By Tom Hughes
A public ceremony in Arlington, Vermont is planned for 2 p.m. on Monday, March 21, to commemorate the 250th anniversary of a historic and violent home invasion and the armed capture of a man named Remember Baker.
In the parking area, just across Ice Pond Road from the Federated Church of East Arlington, historians will be joined by local government leaders to honor the memory of Remember Baker, who survived a horrific break-in and abduction. Baker was a Connecticut native and cousin to fellow Green Mountain Boys Ethan Allen and Seth Warner. He was a husband to Desire, a father to young son Ozi, an Arlington miller and landowner, and a captain in the Green Mountain Boys, those legendary defenders of the land claims that had been granted by New Hampshire Governor Benning Wentworth.
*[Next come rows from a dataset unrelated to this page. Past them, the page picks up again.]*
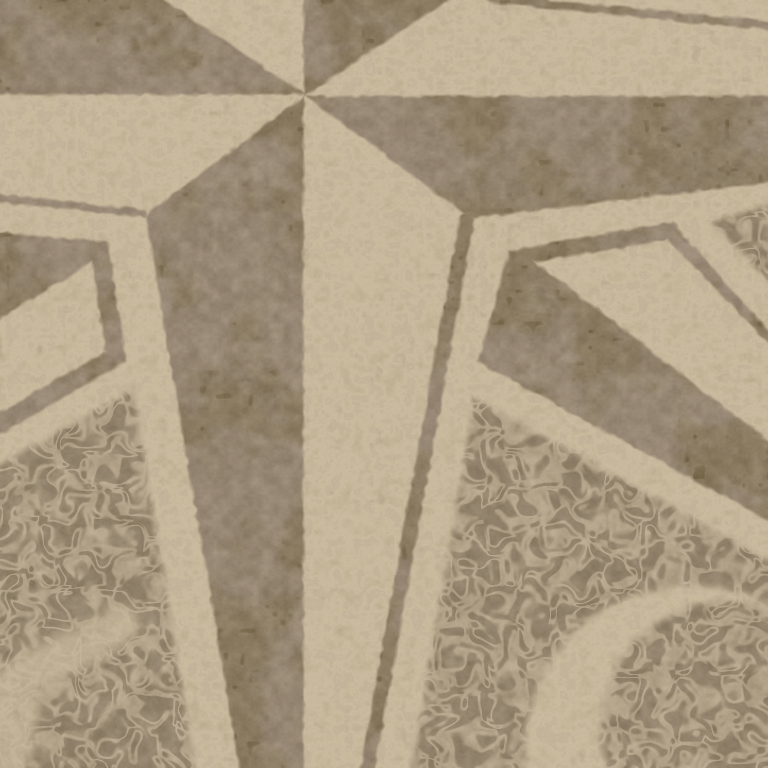
This pattern is drawn by a WebGL 1 fragment shader. Its source:

```glsl
precision highp float;
// A weathered compass star: shaded rays split into light and dark halves,
// cut from half-planes and thin strokes, over a worm-grained ground
// with pale arcs, all covered in stone grain.
uniform vec2 u_resolution;

float hash(vec2 p) {
  return fract(sin(dot(p, vec2(127.1, 311.7))) * 43758.55);
}

float noise(vec2 p) {
  vec2 i = floor(p), f = fract(p);
  f = f * f * (3.0 - 2.0 * f);
  return mix(mix(hash(i), hash(i + vec2(1, 0)), f.x),
             mix(hash(i + vec2(0, 1)), hash(i + vec2(1, 1)), f.x), f.y);
}

float grain(vec2 p) {
  float sum = 0.0, weight = 0.5;
  for (int i = 0; i < 4; i++) {
    sum += weight * noise(p);
    p = p * 2.03 + 17.3;
    weight *= 0.6;
  }
  return sum / 1.088;
}

// Signed distance to the line a-b, positive on its right hand
float side(vec2 p, vec2 a, vec2 b) {
  vec2 d = normalize(b - a);
  return dot(p - a, vec2(d.y, -d.x));
}

float segment(vec2 p, vec2 a, vec2 b) {
  vec2 d = b - a;
  return length(p - a - d * clamp(dot(p - a, d) / dot(d, d), 0.0, 1.0));
}

float fill(float d, float blur) {
  return smoothstep(-blur, blur, d);
}

float stroke(vec2 p, vec2 a, vec2 b, float halfWidth) {
  return fill(halfWidth - segment(p, a, b), 0.003);
}

// Dark halves of the four large rays and their outlines
float mainStar(vec2 p) {
  vec2 c = vec2(0.397, 0.876), east = vec2(0.612, 0.716), west = vec2(0.189, 0.720);
  float south = min(0.395 - p.x, min(side(p, vec2(0.3125, 0.0), west), side(p, west, c)));
  float left = min(p.y - 0.877, side(p, vec2(0.215, 1.0), c));
  float north = min(p.x - 0.395, side(p, vec2(0.573, 0.993), c));
  float right = min(0.875 - p.y, min(side(p, east, c), side(p, vec2(1.0, 0.762), east)));
  float dark = fill(max(max(south, left), max(north, right)), 0.003);
  dark = max(dark, stroke(p, vec2(0.608, 0.714), vec2(0.475, -0.02), 0.0095));
  dark = max(dark, stroke(p, vec2(0.638, 1.002), vec2(1.02, 0.965), 0.0055));
  return max(dark, stroke(p, vec2(-0.02, 0.744), vec2(0.186, 0.722), 0.005));
}

// Diagonal rays: a dark body with a pale facet set inside
float diagonalRays(vec2 p) {
  float leftBody = min(side(p, vec2(0.0, 0.698), vec2(0.141, 0.684)),
    min(side(p, vec2(0.141, 0.684), vec2(0.164, 0.529)),
        side(p, vec2(0.164, 0.529), vec2(0.0, 0.435))));
  float leftFacet = min(side(p, vec2(0.0, 0.586), vec2(0.120, 0.659)),
    min(side(p, vec2(0.120, 0.659), vec2(0.137, 0.542)),
        side(p, vec2(0.137, 0.542), vec2(0.0, 0.464))));
  vec2 tip = vec2(0.622, 0.529), shoulder = vec2(0.664, 0.674), peak = vec2(0.875, 0.711);
  float rightBody = min(min(side(p, tip, shoulder), side(p, shoulder, peak)),
    min(side(p, peak, vec2(1.0, 0.570)), side(p, vec2(1.0, 0.323), tip)));
  vec2 facetTip = vec2(0.697, 0.659), facetPeak = vec2(0.869, 0.688);
  float rightFacet = min(side(p, facetTip, facetPeak),
    min(side(p, facetPeak, vec2(1.0, 0.555)), side(p, vec2(1.0, 0.427), facetTip)));
  return fill(max(leftBody, rightBody), 0.003) * (1.0 - fill(max(leftFacet, rightFacet), 0.003));
}

// Rough ground between the rays, interrupted by pale arcs
float roughGround(vec2 p) {
  float left = min(side(p, vec2(0.137, 0.71), vec2(0.254, 0.0)),
                   side(p, vec2(0.0, 0.395), vec2(0.163, 0.486)));
  float right = min(side(p, vec2(0.536, 0.0), vec2(0.651, 0.675)),
                    side(p, vec2(0.632, 0.473), vec2(1.0, 0.271)));
  float corner = min(side(p, vec2(0.927, 0.711), vec2(1.0, 0.733)),
                     side(p, vec2(1.0, 0.635), vec2(0.927, 0.711)));
  float crescent = min(0.215 - length(p - vec2(0.898, 0.023)),
                       length(p - vec2(0.951, 0.049)) - 0.169);
  float band = 0.026 - segment(p, vec2(-0.02, 0.09), vec2(0.155, 0.185));
  float foot = 0.035 - segment(p, vec2(0.0, 0.0), vec2(0.02, 0.08));
  float pale = max(fill(crescent, 0.009), 0.8 * fill(max(band, foot), 0.014));
  return fill(max(max(left, right), corner), 0.007) * (1.0 - pale);
}

void main() {
  vec2 uv = gl_FragCoord.xy / u_resolution;
  vec2 p = uv + 0.004 * (vec2(noise(uv * 110.0), noise(uv * 110.0 + 40.0)) - 0.5);
  float fine = grain(uv * 75.0) - 0.5;
  float broad = grain(uv * 13.0 + 9.0);
  float dark = max(mainStar(p), diagonalRays(p));

  // Pale stone and dark stone, the latter drifting from taupe to olive
  vec3 paleStone = mix(vec3(0.79, 0.73, 0.62), vec3(0.73, 0.67, 0.57), smoothstep(0.0, 0.22, fine));
  vec3 darkStone = mix(vec3(0.59, 0.53, 0.455), vec3(0.54, 0.48, 0.38), smoothstep(0.4, 0.65, broad));
  vec3 color = mix(paleStone, darkStone, dark);

  // Winding ridges of the rough ground
  vec2 warp = vec2(noise(uv * 45.0), noise(uv * 45.0 + 21.0));
  float worms = smoothstep(0.05, 0.28, abs(noise(uv * 85.0 + warp * 3.0) - 0.5));
  vec3 groundColor = mix(vec3(0.70, 0.64, 0.54), vec3(0.57, 0.51, 0.42), worms);
  color = mix(color, groundColor, roughGround(p));

  // Grain and scattered dark pits
  float pits = smoothstep(0.76, 0.95, noise(uv * 95.0 + 5.0)) * smoothstep(0.45, 0.6, broad);
  color += fine * 0.14 - pits * vec3(0.07, 0.07, 0.08) * (0.35 + 0.65 * dark);
  gl_FragColor = vec4(color, 1.0);
}
```
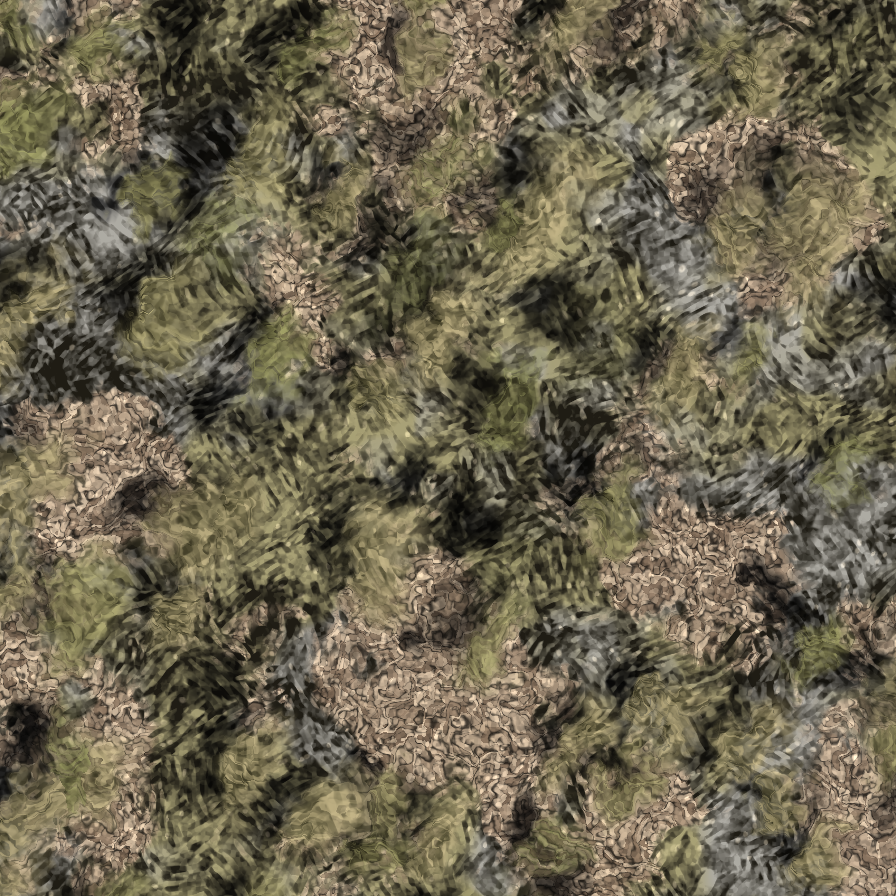
A WebGL 2 fragment shader for this texture:

```glsl
#version 300 es
precision highp float;
// Dry scrubland seen from above: pale tussocks with dark shadows, grey twigs
// and patches of gravel. Tussocks are scattered on a jittered, tilted grid;
// stones, blades and twigs are cellular noise, stretched where they are fibrous.
uniform vec2 u_resolution;
out vec4 fragColor;

vec2 hash2(vec2 c) {
    return fract(sin(vec2(dot(c, vec2(127.1, 311.7)), dot(c, vec2(269.5, 183.3)))) * 43758.5);
}

// x: distance to nearest seed, y: its random value, z: blended random values
vec3 cellNoise(vec2 p) {
    float nearest = 9.0, id = 0.0, sum = 0.0, weights = 0.0;
    for (int j = -1; j <= 1; j++)
    for (int i = -1; i <= 1; i++) {
        vec2 cell = floor(p) + vec2(i, j);
        vec2 seed = hash2(cell);
        float value = hash2(cell + 57.3).x;
        float d = length(cell + 0.1 + 0.8 * seed - p);
        float w = exp(-9.0 * d * d);
        sum += w * value;
        weights += w;
        if (d < nearest) { nearest = d; id = value; }
    }
    return vec3(nearest, id, sum / weights);
}

float soft(vec2 p) { return cellNoise(p).z; }

float layered(vec2 p) {
    return 0.5 * soft(p) + 0.3 * soft(p * 2.1 + 7.0) + 0.2 * soft(p * 4.7 + 3.0);
}

// Fibres running along the given direction
float fibres(vec2 p, vec2 along, vec2 scale) {
    return soft(vec2(dot(p, vec2(-along.y, along.x)), dot(p, along)) * scale);
}

void main() {
    vec2 p = gl_FragCoord.xy / min(u_resolution.x, u_resolution.y);
    vec2 bent = p + 0.009 * vec2(sin(p.y * 31.0 + 2.0 * sin(p.x * 17.0)),
                                 sin(p.x * 27.0 + 2.0 * sin(p.y * 23.0)));
    vec2 ragged = bent + 0.03 * (vec2(soft(p * 32.0), soft(p * 32.0 + 40.0)) - 0.5)
                       + 0.016 * (vec2(soft(p * 95.0), soft(p * 95.0 + 20.0)) - 0.5);

    // Tussocks and the shadows on their upper left
    vec2 q = vec2(dot(ragged, vec2(0.87, -0.5)), dot(ragged, vec2(0.5, 0.87)));
    vec2 pitch = vec2(0.105, 0.135);
    vec2 root = vec2(0.1);
    float grass = 0.0, shade = 0.0, tuftTone = 0.5;
    for (int j = -1; j <= 1; j++)
    for (int i = -1; i <= 1; i++) {
        vec2 cell = floor(q / pitch) + vec2(i, j);
        vec2 h = hash2(cell);
        vec2 kind = hash2(cell + 19.7);
        vec2 d = q - (cell + h) * pitch;
        float size = mix(0.6, 1.2, kind.x);
        float cover = smoothstep(1.1, 0.35, length(d / (size * vec2(0.044, 0.076))));
        cover *= smoothstep(0.1, 0.3, kind.y);
        vec2 behind = d + size * vec2(0.048, -0.006);
        float dark = smoothstep(1.15, 0.4, length(behind / (size * vec2(0.036, 0.055))));
        shade = max(shade, dark * mix(0.55, 1.0, h.x));
        if (cover > grass) {
            grass = cover;
            root = d + size * vec2(0.05, 0.02);
            tuftTone = kind.y;
        }
    }

    // Twigs in two crossing directions over a patchy base
    float twigs = mix(fibres(bent, vec2(0.8, 0.6), vec2(190.0, 75.0)),
                      fibres(bent, vec2(-0.5, 0.87), vec2(180.0, 80.0)),
                      smoothstep(0.35, 0.65, soft(p * 38.0)));
    float grain = soft(p * 210.0);
    float patchy = layered(p * 11.0 + 5.0);
    float twigTone = clamp(0.5 + 0.95 * (twigs - 0.5) + 0.4 * (grain - 0.5)
                           + 1.1 * (patchy - 0.5), 0.0, 1.0);
    float hue = layered(p * 6.0 + 31.0);
    vec3 lightTwig = mix(vec3(0.66, 0.63, 0.46), vec3(0.68, 0.67, 0.64),
                         smoothstep(0.38, 0.62, hue));
    vec3 color = mix(vec3(0.12, 0.11, 0.08), lightTwig, twigTone);

    // Gravel with dark gaps
    vec3 stone = cellNoise(ragged * 115.0);
    float bare = smoothstep(0.5, 0.62, layered(p * 5.5 + 13.0) + 0.12 * (twigs - 0.5));
    vec3 gravel = mix(vec3(0.52, 0.43, 0.35), vec3(0.93, 0.83, 0.71), stone.y)
                * (1.0 - 0.65 * smoothstep(0.35, 0.8, stone.x)) * mix(0.8, 1.1, grain);
    color = mix(color, gravel, bare * 0.92);

    // Blades fanning out from each root, some tufts greener
    float reach = length(root);
    float blades = soft(vec2(atan(root.y, root.x) * 13.0, reach * 75.0) + tuftTone * 90.0);
    float bladeTone = clamp(0.56 + 0.6 * (blades - 0.5) + 0.4 * (twigs - 0.5)
                            + 5.0 * (reach - 0.055), 0.0, 1.0);
    vec3 tip = mix(vec3(0.61, 0.62, 0.38), vec3(0.77, 0.71, 0.53),
                   smoothstep(0.2, 0.6, tuftTone));
    vec3 tuft = mix(vec3(0.23, 0.22, 0.12), tip, bladeTone);
    color = mix(color, tuft, grass * mix(0.65, 1.0, blades));

    // Shadows, broken by stray twigs
    float gloom = shade * (1.0 - 0.8 * grass) * (1.0 - 0.45 * twigs * twigs);
    color *= mix(vec3(1.0), vec3(0.12, 0.125, 0.14), gloom);

    // Scattered bright chips
    vec3 chip = cellNoise(bent * vec2(130.0, 105.0) + 70.0);
    float glint = smoothstep(0.9, 0.98, chip.y) * smoothstep(0.5, 0.2, chip.x);
    color += vec3(0.24, 0.22, 0.19) * glint * (1.0 - 0.7 * grass) * (1.0 - 0.6 * gloom);

    fragColor = vec4(clamp(color, 0.0, 1.0), 1.0);
}
```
The program will be held outdoors but could move inside if the weather grows too wintery. Starting at 2:00, local historian Bill Budde will describe the dramatic events of March 21, 1772. After a welcome from representatives of Arlington town government, the state senators and the members of the Vermont house of representatives, who represent Arlington in the Vermont Legislature, will share brief comments. A one-page Vermont legislative resolution will be read. To close the ceremony, living history musket men will fire a salute in honor of Remember Baker and early Vermont’s brave defenders.
As part of the continuing land disputes between the New Hampshire Grants and New York, a posse of Yorkers under Justice John Munro attempted to collect the New York bounty on Green Mountain Boy Remember Baker at his cabin in east Arlington on March 21, 1772. Awakened in the night and dressed in only his nightshirt, Baker attempted to defend his family with an ax. In the ensuing scuffle, Baker’s thumb was severed by a Yorker sword, with Baker’s wife and son also sustaining injuries. Attempting to draw off his attackers and elude capture, Baker jumped from the top story of his cabin but was captured, then transported towards Albany in the Province of New York. Some Green Mountain Boys managed to catch up with the posse and rescue Baker who, three years later, tragically died a patriot hero early in the War for American Independence.
The link below comes from vthope.net/WElib.html It is a Liberty Kids video relating the story of the Green Mountain Boys.
The whole Liberty Kids series does a good job of examining historical roots for our freedoms.